- She also describes John’s passion for Jesus, right from his rushing to the grave, his continual years of work despite all the disciples being martyred, his years of obscurity, the persecution of the church and even his exile to the island of Patmos “because of the word of God and the testimony of Jesus.” (Rev 1:9) Church tradition believes that the Romans tried to kill John, but banished him to the island when they could not succeed. Years had prepared John for the ultimate revelation given to a child of God who was suitably humble and ready to receive this revelation. This Revelation is now both the hope of the body of Christ and the warning to all the nations of judgement. Going through The Son of Thunder’s writings in the New Testament scene-by-scene, made me understand so much more than before as to why and how his writings evolved.
Finally, I enjoyed Moore’s explanation and insights on the seven cities and churches in Revelation and how they relate to us individually today. I think this would be a wonderful book to take along on a trip to Turkey, Ephesus and Patmos. It was interesting for me to realise that one would travel on a Roman road in a circular motion to visit all of these cities, starting in Ephesus and finishing in Laodicea. This is a great book to read alongside the book of Revelation as I found that Moore focused on a positive message for believers to remember and not just a focus on the wrath of God and the rule of the beasts.

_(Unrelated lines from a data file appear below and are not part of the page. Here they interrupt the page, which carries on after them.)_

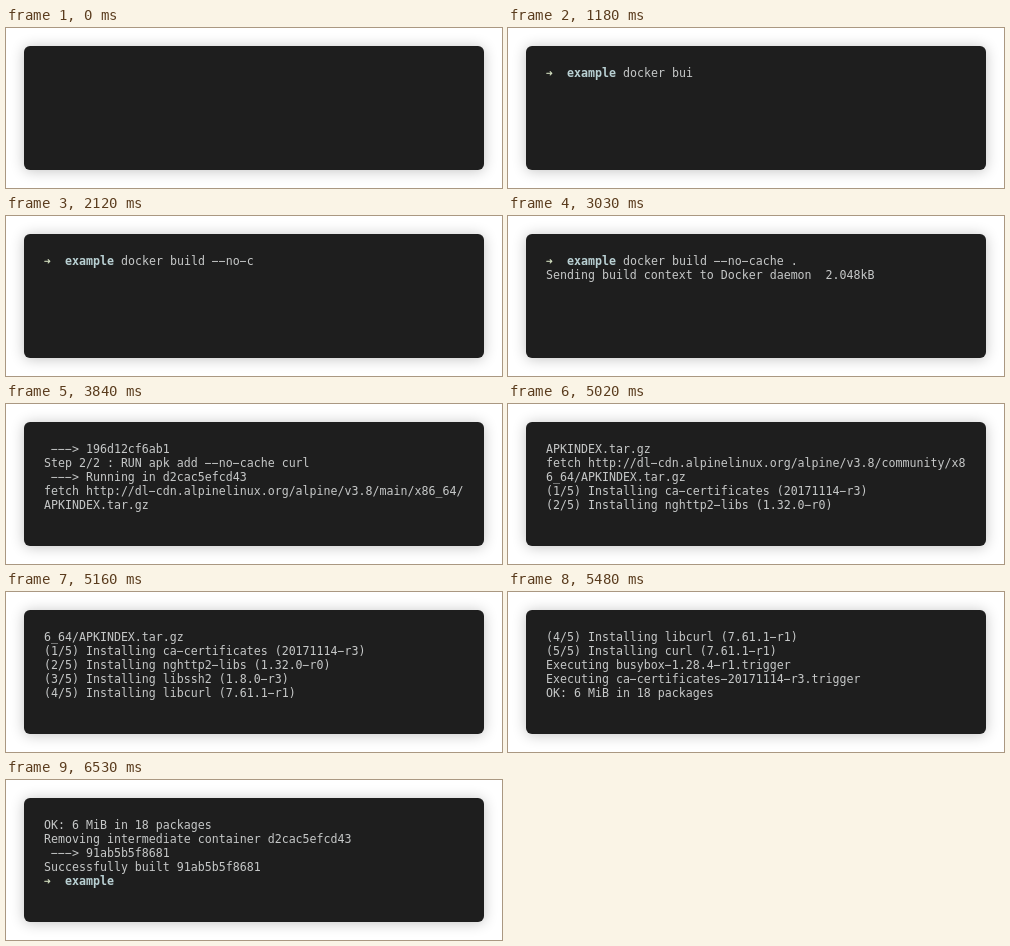
An HTML page with a canvas that plays this animation: 496x160 px, repeating every 7870 ms.

```html
<!DOCTYPE html>
<html lang="en">
<head>
<meta charset="utf-8">
<title>Terminal</title>
<style>
  html, body { margin: 0; width: 100%; height: 100%; overflow: hidden; background: #fff; }
  canvas { display: block; width: 496px; height: 160px; }
</style>
</head>
<body>
<canvas id="stage"></canvas>
<script>
const W = 496, H = 160, LOOP = 7870;
const CELL = 7, ROW = 14, LEFT = 38, BASE = 49, VISIBLE = 5;
const FONT = '11.628px "DejaVu Sans Mono", monospace';
const INK = '#c6c8c8', ARROW = '#d3dfc0', DIR = '#b9d0d3';

const canvas = document.getElementById('stage');
const dpr = window.devicePixelRatio || 1;
canvas.width = W * dpr;
canvas.height = H * dpr;
const ctx = canvas.getContext('2d');
ctx.scale(dpr, dpr);

const COMMAND = 'docker build --no-cache .';
// Typing bursts: start, ms per key, keys
const BURSTS = [
  [140, 60, 5], [580, 200, 2], [980, 100, 3],
  [1380, 200, 2], [1700, 80, 2], [1838, 58.2, 11]
];
const PROMPT = 80, NEXT_PROMPT = 6530;

const OUTPUT = [
  [3030, 'Sending build context to Docker daemon  2.048kB'],
  [3160, 'Step 1/2 : FROM alpine:3.8'],
  [3160, ' ---> 196d12cf6ab1'],
  [3320, 'Step 2/2 : RUN apk add --no-cache curl'],
  [3320, ' ---> Running in d2cac5efcd43'],
  [3840, 'fetch http://dl-cdn.alpinelinux.org/alpine/v3.8/main/x86_64/'],
  [3840, 'APKINDEX.tar.gz'],
  [4530, 'fetch http://dl-cdn.alpinelinux.org/alpine/v3.8/community/x8'],
  [4530, '6_64/APKINDEX.tar.gz'],
  [4870, '(1/5) Installing ca-certificates (20171114-r3)'],
  [5020, '(2/5) Installing nghttp2-libs (1.32.0-r0)'],
  [5090, '(3/5) Installing libssh2 (1.8.0-r3)'],
  [5160, '(4/5) Installing libcurl (7.61.1-r1)'],
  [5310, '(5/5) Installing curl (7.61.1-r1)'],
  [5370, 'Executing busybox-1.28.4-r1.trigger'],
  [5420, 'Executing ca-certificates-20171114-r3.trigger'],
  [5480, 'OK: 6 MiB in 18 packages'],
  [6390, 'Removing intermediate container d2cac5efcd43'],
  [6390, ' ---> 91ab5b5f8681'],
  [6460, 'Successfully built 91ab5b5f8681']
];

function typedKeys(t) {
  let keys = 0;
  for (const [start, step, n] of BURSTS) {
    if (t >= start) keys += Math.min(n, Math.floor((t - start) / step + 1e-6) + 1);
  }
  return keys;
}

const promptLine = text => [
  [0, '➜', ARROW, true], [3, 'example', DIR, true], [11, text, INK]
];

function linesAt(t) {
  if (t < PROMPT) return [];
  const lines = [promptLine(COMMAND.slice(0, typedKeys(t)))];
  for (const [at, text] of OUTPUT) if (t >= at) lines.push([[0, text, INK]]);
  if (t >= NEXT_PROMPT) lines.push(promptLine(''));
  return lines.slice(-VISIBLE);
}

function drawWindow() {
  ctx.fillStyle = '#fff';
  ctx.fillRect(0, 0, W, H);
  ctx.save();
  ctx.shadowColor = 'rgba(0,0,0,.24)';
  ctx.shadowBlur = 14 * dpr;
  ctx.shadowOffsetY = 1 * dpr;
  ctx.fillStyle = '#1e1e1e';
  ctx.beginPath();
  ctx.roundRect(18, 18, 460, 124, 6);
  ctx.fill();
  ctx.restore();
}

function drawLine(parts, row) {
  for (const [col, text, color, bold] of parts) {
    ctx.font = (bold ? 'bold ' : '') + FONT;
    ctx.fillStyle = color;
    // Terminal-style wide dashes
    ctx.fillText(text.replace(/-/g, '\u2212'), LEFT + col * CELL, BASE + row * ROW);
  }
}

function render(t) {
  drawWindow();
  linesAt(t).forEach(drawLine);
}

const begin = performance.now();
function tick() {
  render((performance.now() - begin) % LOOP);
  requestAnimationFrame(tick);
}
tick();
</script>
</body>
</html>
```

I particularly found her insights on the Lord described as the Lamb throughout Revelation and the Wedding of the Lamb encouraging to my heart, particularly as so much of literature on Revelation is focused on the devastation of the end times. I think we as believers often get focused on what we will need to live through, rather than what we have to live for.
I think this would be a great book to do in a small study group together as it offers insight into books of the bible, encourages wider research and opens up the floor for many discussions and life application.
There are a few things however about the book that I found off-putting, but believe this is more Moore’s style of writing than any fault with the book itself. I don’t like being referred to as “beloved” all the time, but understand that Moore perhaps wanted to bring home that I am also “a beloved” of the Lord.
Moore also reminds us often about her personal trials, her imperfect life and that she is not perfect and at times I found her writing a little prescriptive in what I was to think and feel. There are also times when she tells us she is having a bad day while writing a passage or that she is standing up while she is typing that I did not particularly enjoy.
The book reads like journal entries on certain thoughts and being myself a great believer in journaling, felt that I was on a journey with Moore. She does explore concepts not directly related to John’s life in this journal method, but I still found these ramblings helpful and interesting.
I grabbed this book as an accompaniment to my bible reading and it turned out to be better than expected. The book enriched my understanding of familiar passages and heightened my awareness of many aspects of John’s life that I had not previously considered.
Below are the links to Kindle and Amazon.
I also made you a free downloadable poster of the key verse that stuck out for me while reading the book.